When we make cards like Emperor Thaurissan and Counterfeit Coin, we’re aware that they tend to enable combo decks. We don’t usually set out to make a particular combo deck be a particular power level; we are always worried about missing and making a deck more powerful than we’d like – and that goes for any type of deck, not just combo decks - but that doesn’t mean that we don’t want any combo decks at all. We do want combo decks. We just want them at the same level that we want other decks. 

Specific combo decks can be problems for the same reason that any other deck can be a problem: when a deck in Hearthstone gets too popular, you play against it so frequently that it stops being fun. Further, usually popular decks are powerful, so you are also likely to be losing more games than you win while also playing against the popular deck more often than you would like. 

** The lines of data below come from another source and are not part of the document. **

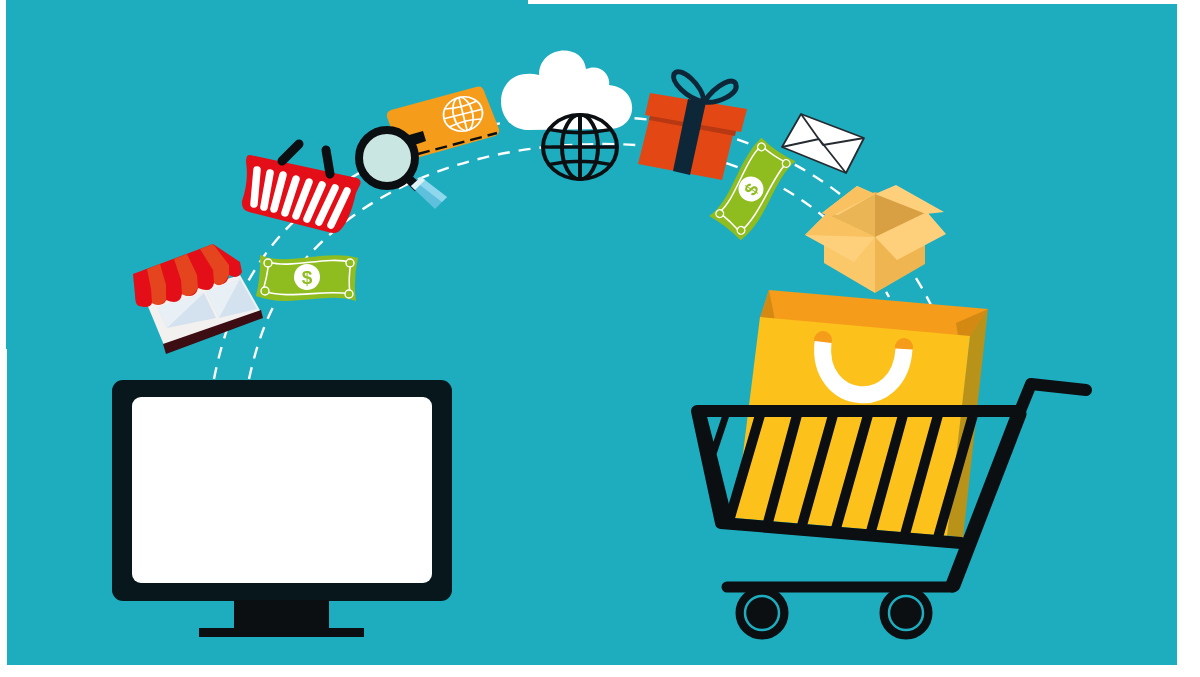
<!DOCTYPE html>
<html lang="en">
<head>
<meta charset="utf-8">
<title>Online shopping illustration</title>
<style>
:root{--teal:#1eadbe;--ink:#07171b;--black:#0b0f12;--white:#fff;--red:#e30e17;--rust:#e34814;--orange:#f59c1a;--yellow:#fdc11b;--olive:#b9921a;--green:#8fbc1f;--navy:#0d2738;--plum:#3d0d14;--glass:#c9e6e2;--sky:#5fc0de}
html,body{margin:0;width:1200px;height:677px;overflow:hidden;background:var(--white)}
svg{display:block}
.route{fill:none;stroke:var(--white);stroke-width:2.4;stroke-dasharray:12 9}
.dollar{font:bold 19px "Liberation Sans",Arial,sans-serif;fill:var(--green);text-anchor:middle}
.frame{fill:none;stroke:var(--black);stroke-linecap:round;stroke-linejoin:round}
</style>
</head>
<body>
<svg width="1200" height="677" viewBox="0 0 1200 677" role="img" aria-label="Shopping items travelling in an arc from a computer monitor to a shopping cart">
<defs>
<g id="globe" fill="none">
<circle r="37"/>
<ellipse rx="18" ry="37"/>
<path d="M0-37V37M-37 0H37M-30-20Q0-13 30-20M-30 20Q0 13 30 20"/>
</g>
<g id="bill">
<path fill="var(--green)" d="M-47-22C-20-10 18-28 51-19Q46 2 49 24C20 14-18 32-51 19Q-46-2-47-22Z"/>
<path fill="none" stroke="#fff" stroke-width="1.6" d="M-38-15C-16-8 18-21 44-15Q41 2 43 17C18 12-18 23-44 14Q-40 0-38-15Z"/>
<g fill="var(--green)" stroke="#fff" stroke-width="1.4"><circle cx="-39" cy="-14" r="4"/><circle cx="43" cy="-14" r="4"/><circle cx="42" cy="17" r="4"/><circle cx="-42" cy="14" r="4"/></g>
<circle r="13" fill="#fff"/>
<text class="dollar" y="7">$</text>
</g>
<g id="wheel">
<circle r="22" fill="var(--black)" stroke="var(--black)" stroke-width="9"/>
<circle r="17" fill="none" stroke="var(--teal)" stroke-width="2.5"/>
</g>
</defs>

<path id="backdrop" fill="var(--teal)" d="M6 0H528V4H1177V665H7V349H6Z"/>

<g id="routes">
<path class="route" d="M214 379C226 318 252 250 320 199C420 124 535 111 632 118C765 129 875 193 931 305"/>
<path class="route" d="M249 379C264 310 290 265 345 222C425 160 535 139 635 145C755 155 842 210 889 297"/>
</g>

<g id="shop">
<path fill="#f3f1f0" d="M147 304L240 275L262 314L166 350Z"/>
<path fill="#d3e2ee" d="M157 308L204 293L216 318L167 328ZM206 292L240 279L257 309L219 318Z"/>
<path fill="#e8eff5" d="M157 308L204 293L167 328ZM206 292L240 279L219 318Z"/>
<path fill="var(--plum)" d="M163 344L261 310L263 318L166 354Z"/>
<path fill="var(--red)" d="M133 274L213 244L240 262L242 272Q238 280 229 275Q227 288 214 283Q212 294 198 288Q195 300 182 294Q180 306 166 300Q164 307 152 303Q150 309 139 306Q135 305 135 295Z"/>
<path fill="#e4451f" d="M147 269L160 264L166 285V300Q160 308 152 303L151 289ZM174 259L187 254L197 275L198 288Q191 300 182 294L181 280ZM200 249L213 244L229 265V275Q222 290 214 283L213 270Z"/>
</g>

<g id="basket">
<path fill="var(--red)" d="M250 155L357 178Q362 180 360 185L356 193Q349 224 338 232Q334 234 328 232L249 212Q241 210 242 201Q249 181 246 162Q246 154 250 155Z"/>
<path fill="none" stroke="#fff" stroke-width="7.5" stroke-linecap="round" d="M257 170L254 204M270 173L264 207M283 175L274 209M296 179L285 213M309 182L296 216M322 185L307 219M335 188L319 222M347 191L331 225"/>
<path class="frame" stroke-width="9" d="M282 161L299 144M326 150L330 174"/>
</g>

<use href="#bill" transform="translate(307 277)"/>

<g id="bank-card">
<path fill="var(--orange)" d="M391 110L476 87Q482 85 484 91L499 129Q500 134 495 136L409 160Q403 161 401 155L387 117Q386 112 391 110Z"/>
<path stroke="var(--black)" stroke-width="2.4" stroke-dasharray="12 6" d="M418 154L497 133"/>
<use href="#globe" transform="translate(463 114) rotate(-14) scale(.53 .46)" stroke="#fff" stroke-width="3.4"/>
</g>

<g id="magnifier">
<path fill="var(--black)" d="M402 137L423 131L426 141L406 148Z"/>
<path stroke="var(--black)" stroke-width="9" d="M402 172L418 188"/>
<circle cx="387" cy="158" r="28" fill="var(--glass)" stroke="var(--black)" stroke-width="8"/>
<path fill="var(--sky)" d="M421 177L447 197L435 209L411 186Z"/>
<path fill="#8ed7ec" d="M421 177L447 197L442 202L416 182Z"/>
<path fill="#dff3f7" d="M421 177L425 180L415 190L411 186Z"/>
</g>

<g id="cloud">
<path fill="#fff" d="M527 130C493 128 492 76 526 74Q531 73 539 75C539 45 583 42 586 69C600 63 611 75 609 85C641 88 639 130 608 129Z"/>
<use href="#globe" transform="translate(580 147) scale(1 .87)" stroke="var(--black)" stroke-width="4"/>
</g>

<g id="gift">
<path fill="var(--rust)" d="M650 93L747 109L741 132L734 131L722 180L638 164L650 116L645 115Z"/>
<path fill="#b73812" d="M650 116L736 131L735 136L649 120Z"/>
<path fill="var(--navy)" d="M688 99L706 102L690 175L673 171Z"/>
<path fill="none" stroke="var(--navy)" stroke-width="5" stroke-linejoin="round" d="M704 102C686 98 671 82 674 74C680 65 703 85 704 102C717 83 735 76 736 85C738 94 718 104 704 102Z"/>
</g>

<g id="envelope" stroke="#252b30" stroke-width="1.8" stroke-linejoin="round">
<path fill="#fff" d="M801 114L864 138L846 173L782 147Z"/>
<path fill="none" d="M782 147L819 139L846 173M801 114L823 145L864 138"/>
</g>

<use href="#bill" transform="translate(751 189) rotate(-58) scale(.96)"/>

<g id="carton">
<path fill="#eab555" d="M822 213L875 192L928 213L875 238Z"/>
<path fill="#d99f43" d="M875 192L928 213L875 238Z"/>
<path fill="#fbc869" d="M824 234L875 238V293L824 263Z"/>
<path fill="#efb550" d="M875 238L925 233V264L875 293Z"/>
<path fill="#ffd07c" d="M822 213L857 186L875 194L838 215ZM875 194L896 185L944 212L926 214ZM805 235L826 214L875 237L854 262ZM875 237L927 212L946 234L897 260Z"/>
<path fill="#f9c15f" d="M822 213L857 186L875 194L832 216ZM805 235L826 214L875 237Z"/>
</g>

<g id="monitor">
<rect x="112" y="380" width="340" height="221" rx="11" fill="var(--ink)"/>
<rect x="132" y="397" width="300" height="186" rx="9" fill="#fff"/>
<path fill="var(--black)" d="M234 600H329V628H364V637H199V628H234Z"/>
</g>

<g id="shopping-bag">
<path fill="var(--orange)" d="M769 290L988 309L970 337L760 318Z"/>
<path fill="#d48a12" d="M769 290L775 320L760 318ZM988 309L956 323L958 336L970 337Z"/>
<path fill="var(--olive)" d="M970 336L988 309L963 538L946 535Z"/>
<path fill="var(--yellow)" d="M760 317L970 336L947 536L735 518Z"/>
<circle cx="823" cy="340" r="9" fill="var(--orange)"/>
<circle cx="904" cy="347" r="9" fill="var(--orange)"/>
<path fill="none" stroke="#fff" stroke-width="17" stroke-linecap="butt" d="M823 342C816 407 900 415 904 349"/>
</g>

<g id="cart">
<path class="frame" stroke-width="12" d="M1086 390L1031 384L1020 411H697L721 523L961 543"/>
<path class="frame" stroke-width="15" d="M1019 414L953 585"/>
<path class="frame" stroke-width="11" d="M952 587H727"/>
<path class="frame" stroke-width="10" d="M760 415L729 521M797 415L767 526M833 415L801 529M868 415L835 532M903 415L870 535M938 415L904 538M973 415L937 541"/>
<path class="frame" stroke-width="7" d="M703 415L713 454L726 415M713 454L729 519"/>
<use href="#wheel" x="762" y="613"/>
<use href="#wheel" x="906" y="613"/>
</g>
</svg>
</body>
</html>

Powerful combo decks tend to exacerbate this problem because most combo decks aren’t trying to interact with their opponents on any axis that involves minions. It is cool when, once in a while, you play a game against a deck that is all card drawing and removal and you have to consider how you want to ration your threats instead of finding little victories in profitable trades. It is less cool when you start playing a substantial fraction of your games against “Frost Nova, Doomsayer, go” before getting Ice Lanced out of the game. Figuring out a good trade is more fun than making educated guesses about how your opponent will kill your minions over the next few turns. I am not saying that some or all combo decks are inherently bad for Hearthstone. 

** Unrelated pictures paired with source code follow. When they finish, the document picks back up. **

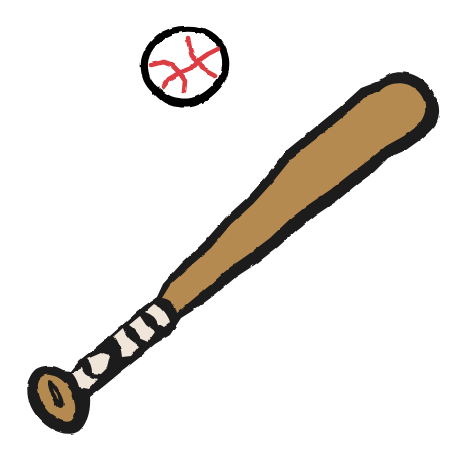
<!DOCTYPE html>
<html lang="en">
<head>
<meta charset="utf-8">
<title>Baseball bat and ball</title>
<style>
:root { --paper: #ffffff; --ink: #1d1b1c; --ball-ink: #050505; --wood: #b48a51; --tape: #efe5d8; --stitch: #dc3c43; }
html, body { margin: 0; background: var(--paper); overflow: hidden; }
.artwork { display: block; width: 474px; height: 464px; }
.ink { fill: var(--ink); }
.wood { fill: var(--wood); }
.tape { fill: var(--tape); }
.ball-edge { fill: var(--ball-ink); }
.ball-face { fill: var(--paper); }
.stitches { fill: none; stroke: var(--stitch); stroke-width: 4.6; stroke-linecap: round; stroke-linejoin: round; }
</style>
</head>
<body>
<svg class="artwork" viewBox="0 0 474 464" role="img" aria-label="A wooden baseball bat and a ball with red stitches">
  <defs>
    <filter id="hand-drawn" x="-5%" y="-5%" width="110%" height="110%">
      <feTurbulence type="fractalNoise" baseFrequency="0.09" numOctaves="2" seed="4" result="noise"/>
      <feDisplacementMap in="SourceGraphic" in2="noise" scale="3" xChannelSelector="R" yChannelSelector="G"/>
    </filter>
  </defs>

  <g id="ball" filter="url(#hand-drawn)">
    <path class="ball-edge" d="M141 70C139 57 146 44 157 35C168 27 184 24 200 27C215 30 227 43 229 59C231 76 223 88 211 97C201 106 189 109 178 107C167 106 161 101 155 95C147 88 142 81 141 70Z"/>
    <path class="ball-face" d="M148 68C147 57 153 47 162 40C173 32 186 30 199 33C212 36 221 47 222 60C223 73 217 82 207 90C198 97 189 100 179 98C170 97 165 93 159 88C152 83 149 77 148 68Z"/>
    <g class="stitches">
      <path d="M151 65L163 62L172 65L179 72L185 81L184 91"/>
      <path d="M163 87L169 79L179 73L191 68L198 61L208 54L218 49"/>
      <path d="M188 38L190 49L192 56L199 62L204 70L215 76"/>
    </g>
  </g>

  <g id="bat" filter="url(#hand-drawn)">
    <path class="ink" d="M28 398C26 386 28 376 36 369C45 364 55 365 63 370L71 371L80 360L95 348L111 335L128 320L144 306L157 297L163 284L181 264L205 241L226 217L248 197L266 177L287 150L313 129L340 107L361 88L377 82L390 74C401 70 414 73 424 81C433 89 440 101 439 113C438 125 430 132 420 140L406 150L388 158L374 172L355 186L337 201L316 215L298 229L278 247L256 264L236 277L216 294L197 308L181 318L170 335L155 344L139 358L121 372L104 386L90 397C91 411 87 424 79 431C71 436 60 434 50 428C38 420 31 410 28 398Z"/>
    <path class="wood" d="M162 298L170 285L186 270L211 248L231 224L253 204L271 184L292 158L317 138L344 116L364 98L379 92C386 84 398 81 409 85C420 90 427 101 425 112C423 122 414 129 404 136L386 146L369 160L349 175L330 190L308 205L290 219L270 238L249 254L229 268L209 286L191 301L177 313C175 304 170 299 162 298Z"/>
    <g id="grip-tape" class="tape">
      <path d="M72 373L82 368Q83 375 91 377L98 379L89 389L79 387Q77 379 72 373Z"/>
      <path d="M87 359L101 353L110 356L107 368L101 374L92 373Q92 364 87 359Z"/>
      <path d="M114 336L123 328Q125 335 131 340L139 346L131 356L122 357Q121 344 114 336Z"/>
      <path d="M129 325L140 316L146 325L155 332L148 342L141 339Q137 330 129 325Z"/>
      <path d="M145 312L154 304L161 308Q168 315 170 322L163 327L158 324Q155 315 145 312Z"/>
    </g>
    <g id="knob">
      <path class="wood" d="M38 388C37 379 42 374 50 375C59 376 67 383 71 392C76 403 77 414 72 420C67 424 59 420 52 415C43 408 39 398 38 388Z"/>
      <path class="ink" d="M49 380C55 381 59 390 62 397C65 404 64 408 60 408C55 406 52 399 50 392C48 386 47 381 49 380Z"/>
      <path class="wood" d="M53 388Q56 392 59 400Q55 397 53 388Z"/>
    </g>
  </g>
</svg>
</body>
</html>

I am saying that when a deck is popular, it becomes less fun to play against. Popular combo decks have the further problem that they try to ignore opposing minions as much as possible, which is frustrating for most non-combo players. 

This is true whether or not a deck is easy or hard to play, although the decks that are hard to play tend to be less popular because less skilled players don’t play them as often. 

Also, saying that a combo deck is interactive because it has a bunch of removal is true only in the loosest sense of the word. Combo decks use their removal to try to reduce their interaction with their opponents as much as possible. 

Cards are interactive when they generate strategic options for both players. Minions are interactive because their controller has options on how to leverage their threat and their opponent has options on how to remove it. Removal itself reduces the strategic options for both players: it reduces the amount of stuff in play that can be interacted with. 

This isn’t to say that all removal is problematic – removal spells are very important for Hearthstone – but I see the idea of ‘this deck is interactive because it is really good at killing minions’ frequently and I wanted to challenge that assertion. 

Most combo decks, in addition to trying to avoid interacting with minions, also try to avoid letting their opponent interact with them. The problem with OTKs isn’t so much ‘I was at 30, then I lost’ as much as it is ‘I was at 30, then I lost, and there wasn’t anything I could do about it.’ You can play a taunt minion against a Leeroy combo, but again, most combo decks are very good at killing minions, so the idea that a taunt minion will save you against a Miracle Rogue that’s drawn their whole deck is a stretch. 

So, most combo decks try to avoid interacting with their opponents as much as possible, and then win in a way that is extremely difficult for their opponent to interact with in a meaningful way. It’s good when those types of decks pop up on ladder occasionally. But when those types of strategies are too popular and powerful, they are frustrating, and we nerf them. 

When they are not popular, we tend to let them be. Usually they are less popular because they are less powerful; often they are less powerful because they have to interact with their opponent. For example, the Aviana-C’Thun combo has to play a lot of C’Thun minions, which facilitates interaction for both players. Combo decks that aren’t super popular or super powerful are great to have around; as I noted earlier, they do a lot to add variety to the ladder.